It somehow seems fitting that at the milestone of my 300th blog entry on Powderfinger, the subject that intrigues me today is God, religion, spirituality. For two reasons. The first, a movie--the first I've been to in a while--my spouse and I saw last evening, The Soloist with Jamie Foxx and Robert Downey, Jr. I won't dilate on the story any; you can look it up in IMDB. Wasn't all that great a movie, actually, but that's not the point. What was striking to me was the vivid reminder of how intertwined human beings are with artistic expression. The music of the movie was heavily Beethoven. There was a sizeable chunk of Symphony No. 3, part of the "Emperor Concerto," some Beethoven cello music, and also some Bach, from the unaccompanied cello suites. Which is to say the music was gorgeous. Out of this world.
And that's my point here: to say that music is gorgeous doesn't fully plumb what the music is to us. Music as transfixing as Beethoven's says something about who we are as human beings. What is this power of music over us? Indeed, why is it that art exerts such a powerful influence over us? People will pay millions for a single painting or sculpture. Why does it grip us, hold us, ensnare us? Why are we driven to create it? Why do we visit great art again and again? Who thinks a single view of the ceiling in the Sistine Chapel or "Winged Victory" is enough? I've heard Beethoven's Symphony No. 3 at least a hundred times. But its power is not diminished in the slightest by that, in fact, the symphony becomes more entrancing the more it's heard. Examples could be strung out endlessly. Quite simply, although the assertion requires book-length exploration, art opens a window on our origins, our destiny, the shaper of our souls. It shows us who we are--this need to create the beautiful, this drive to drink it all in.

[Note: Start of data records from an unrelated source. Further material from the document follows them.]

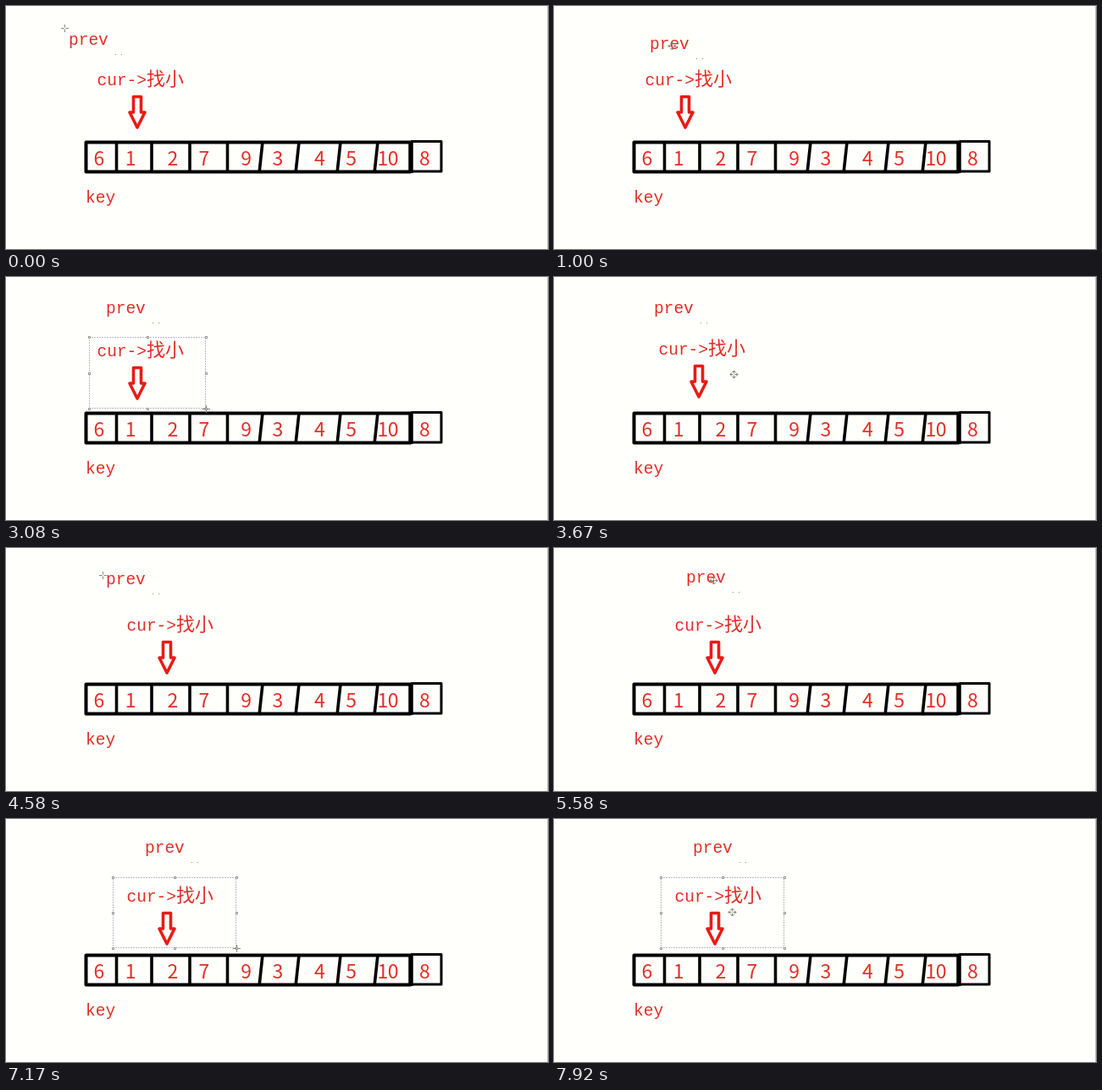
Write an HTML page with a canvas that moves like this. It is 640 by 288 pixels and loops after 8000 ms.

```html
<!DOCTYPE html>
<html lang="zh">
<head>
<meta charset="utf-8">
<title>prev / cur</title>
<style>
  html, body { margin: 0; width: 100%; height: 100%; overflow: hidden; background: #fffffc; }
  canvas { display: block; }
</style>
</head>
<body>
<canvas id="stage" width="640" height="288"></canvas>
<script>
const ctx = document.getElementById("stage").getContext("2d");
const LOOP = 8000, FPS = 12;
const TRAVEL = 500, REACH = 170, LAG = 25; // ms
const RED = "#e22e26";
const LATIN = '19.5px "Liberation Mono", monospace';
const DIGITS = '23px "Noto Sans CJK SC", "Noto Sans CJK", sans-serif';
const HAN = '22px "Noto Sans CJK SC", "Noto Sans CJK", sans-serif';

// Each gesture draws a marquee from press to release, then drags a label from grab to drop.
const gestures = [
  { label: "prev", press: 250, release: 500, from: [65, 24], to: [140, 68], bow: 0,
    grab: 667, drop: 1167, hold: [100, 42], by: [44, -3], sag: 9 },
  { label: "cur", press: 2420, release: 3080, from: [98, 71], to: [236, 156], bow: 0,
    grab: 3524, drop: 4080, hold: [196, 117], by: [35, 4], sag: -5 },
  { label: "prev", press: 4667, release: 5000, from: [111, 29], to: [190, 67], bow: 0,
    grab: 5420, drop: 5700, hold: [150, 40], by: [46, -3], sag: 0 },
  { label: "cur", press: 6155, release: 7083, from: [126, 69], to: [272, 153], bow: 22,
    grab: 7670, drop: 7670, hold: [210, 110], by: [0, 0], sag: 0 }
];

const smooth = p => p * p * (3 - 2 * p);
const easeOut = p => p * (2 - p);
const add = (a, b) => [a[0] + b[0], a[1] + b[1]];

// Rests at a before start and at b after end; bow bends the way between.
function glide(a, b, start, end, t, ease, bow = 0) {
  const p = t >= end ? 1 : Math.max(0, (t - start) / (end - start));
  const k = ease(p);
  return [a[0] + (b[0] - a[0]) * k, a[1] + (b[1] - a[1]) * k + bow * Math.sin(Math.PI * p)];
}

const dragged = (g, t) => glide([0, 0], g.by, g.grab, g.drop, t, easeOut, g.sag);
const corner = (g, t) => glide(g.from, g.to, g.press, g.release, t, smooth, g.bow);

function labelOffset(label, t) {
  return gestures.filter(g => g.label === label)
    .reduce((sum, g) => add(sum, dragged(g, t)), [0, 0]).map(Math.round);
}

function cursorAt(t) {
  let pos = [69, 26];
  for (const g of gestures) {
    pos = glide(pos, g.from, Math.max(0, g.press - TRAVEL), g.press, t, easeOut);
    if (t >= g.press) pos = corner(g, t);
    pos = glide(pos, g.hold, g.grab - REACH, g.grab, t, easeOut);
    pos = add(pos, dragged(g, t));
  }
  return pos.map(Math.round);
}

function text(string, x, y, font, align = "left") {
  ctx.font = font;
  ctx.textAlign = align;
  ctx.fillStyle = RED;
  ctx.fillText(string, x, y);
}

function line(points, width, color = "#000", closed = false) {
  ctx.beginPath();
  points.forEach(([x, y]) => ctx.lineTo(x, y));
  if (closed) ctx.closePath();
  ctx.lineWidth = width;
  ctx.strokeStyle = color;
  ctx.stroke();
}

function box(x0, y0, x1, y1, width) {
  line([[x0, y0], [x1, y0], [x1, y1], [x0, y1]], width, "#000", true);
}

function drawArray() {
  box(94.5, 161.5, 477.5, 196.5, 4);
  box(479, 160.5, 514, 196, 3);
  line([[478, 160], [478, 198]], 5);
  [130.5, 172, 217, 261.5, 301, 344, 393, 437].forEach((x, i) => {
    const lean = i > 3 ? 2 : 0;
    line([[x + lean, 161], [x - lean, 198]], 3.6);
  });
  [..."6  1   2  7   9  3   4  5  10  8"].forEach((digit, i) =>
    text(digit, 110 + i * 12.4, 189, DIGITS, "center"));
  text("key", 94, 233, LATIN);
}

function drawPrev(x, y) {
  text("prev", 74 + x, 46 + y, LATIN);
  ctx.fillStyle = "#a8806a";
  ctx.fillRect(129 + x, 57 + y, 1, 1);
  ctx.fillRect(136 + x, 57 + y, 1, 1);
}

function drawCur(x, y) {
  text("cur->", 107.5 + x, 94 + y, LATIN);
  text("找小", 166 + x, 94 + y, HAN);
  const half = [[4.5, 107.5], [4.5, 126], [9, 126], [0, 144]];
  const mirrored = half.slice(0, -1).reverse().map(([dx, dy]) => [-dx, dy]);
  const arrow = [...half, ...mirrored].map(([dx, dy]) => [155 + dx + x, dy + y]);
  line(arrow, 3.6, "#ea1a16", true);
}

function marquee([x0, y0], [x1, y1], color, dash) {
  ctx.setLineDash(dash);
  ctx.lineDashOffset = 0.5;
  ctx.lineWidth = 1;
  ctx.strokeStyle = color;
  ctx.strokeRect(x0 + 0.5, y0 + 0.5, Math.max(1, x1 - x0 - 1), Math.max(1, y1 - y0 - 1));
  ctx.setLineDash([]);
}

function handles([x0, y0], [x1, y1]) {
  for (const i of [0, 1, 2]) for (const j of [0, 1, 2]) {
    if (i === 1 && j === 1) continue;
    const x = Math.round(x0 + (x1 - x0) * i / 2), y = Math.round(y0 + (y1 - y0) * j / 2);
    ctx.fillStyle = "#9a9a9a";
    ctx.fillRect(x - 1, y - 1, 3, 3);
    ctx.fillStyle = "#fff";
    ctx.fillRect(x, y, 1, 1);
  }
}

function drawSelection(g, t) {
  if (t <= g.release) {
    marquee(g.from, corner(g, t - LAG).map(Math.round), "#505048", [2, 1]);
  } else if (t < g.grab || t >= g.drop) {
    const shift = dragged(g, t).map(Math.round);
    const a = add(g.from, shift), b = add(g.to, shift);
    marquee(a, b, "#b4bcc4", [2, 1]);
    handles(a, b);
  }
}

function drawCursor([x, y], moving) {
  ctx.save();
  ctx.translate(x + 0.5, y + 0.5);
  for (let i = 0; i < 4; i++) {
    line([[1, 0], [4.5, 0]], 1, "#85857a");
    if (moving) line([[2.5, -2], [4.5, 0], [2.5, 2]], 1, "#77776a");
    ctx.rotate(Math.PI / 2);
  }
  ctx.restore();
}

function frame(now) {
  const t = Math.floor(((now + 4) % LOOP) * FPS / 1000) * 1000 / FPS;
  ctx.lineJoin = "round";
  ctx.fillStyle = "#fffffc";
  ctx.fillRect(0, 0, 640, 288);
  ctx.fillStyle = "#c4c4c0";
  ctx.fillRect(639, 0, 1, 288);

  drawArray();
  drawPrev(...labelOffset("prev", t));
  drawCur(...labelOffset("cur", t));

  const active = gestures.findIndex((g, i) => {
    const next = gestures[i + 1]?.press ?? Infinity;
    return t >= g.press && t < next - 100;
  });
  if (active >= 0) drawSelection(gestures[active], t);
  const moving = gestures.some((g, i) => {
    const next = gestures[i + 1]?.press ?? Infinity;
    return t >= g.grab - REACH / 2 && t < next - TRAVEL;
  });
  drawCursor(cursorAt(t), moving);
  requestAnimationFrame(frame);
}
requestAnimationFrame(frame);
</script>
</body>
</html>
```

We are spiritual creatures, fashioned in some way, I believe, by a power far beyond our ability to grasp. We try to do explain and probe this mysterious ever-present power in our holy books, our many religious expressions, even our creedal formuations and rituals. But in the end, it's only art that comes close to shutting our mouths in the sheer awe of this power. We know, we sense how subtle, yet how strong, it is, how transformative in its beauty, how awesome in its mystery. It's that power, I believe, that's revealed to us in the arts, and in music especially, that finest of the arts. And it's that power that resides in us that drives humans to make art, to crave art. It's not something they choose, like being an engineer. It's something humans have to do. Like breathing.
Oh, and the second reason for the God talk I mentioned up above? Well, that will have to wait till tomorrow.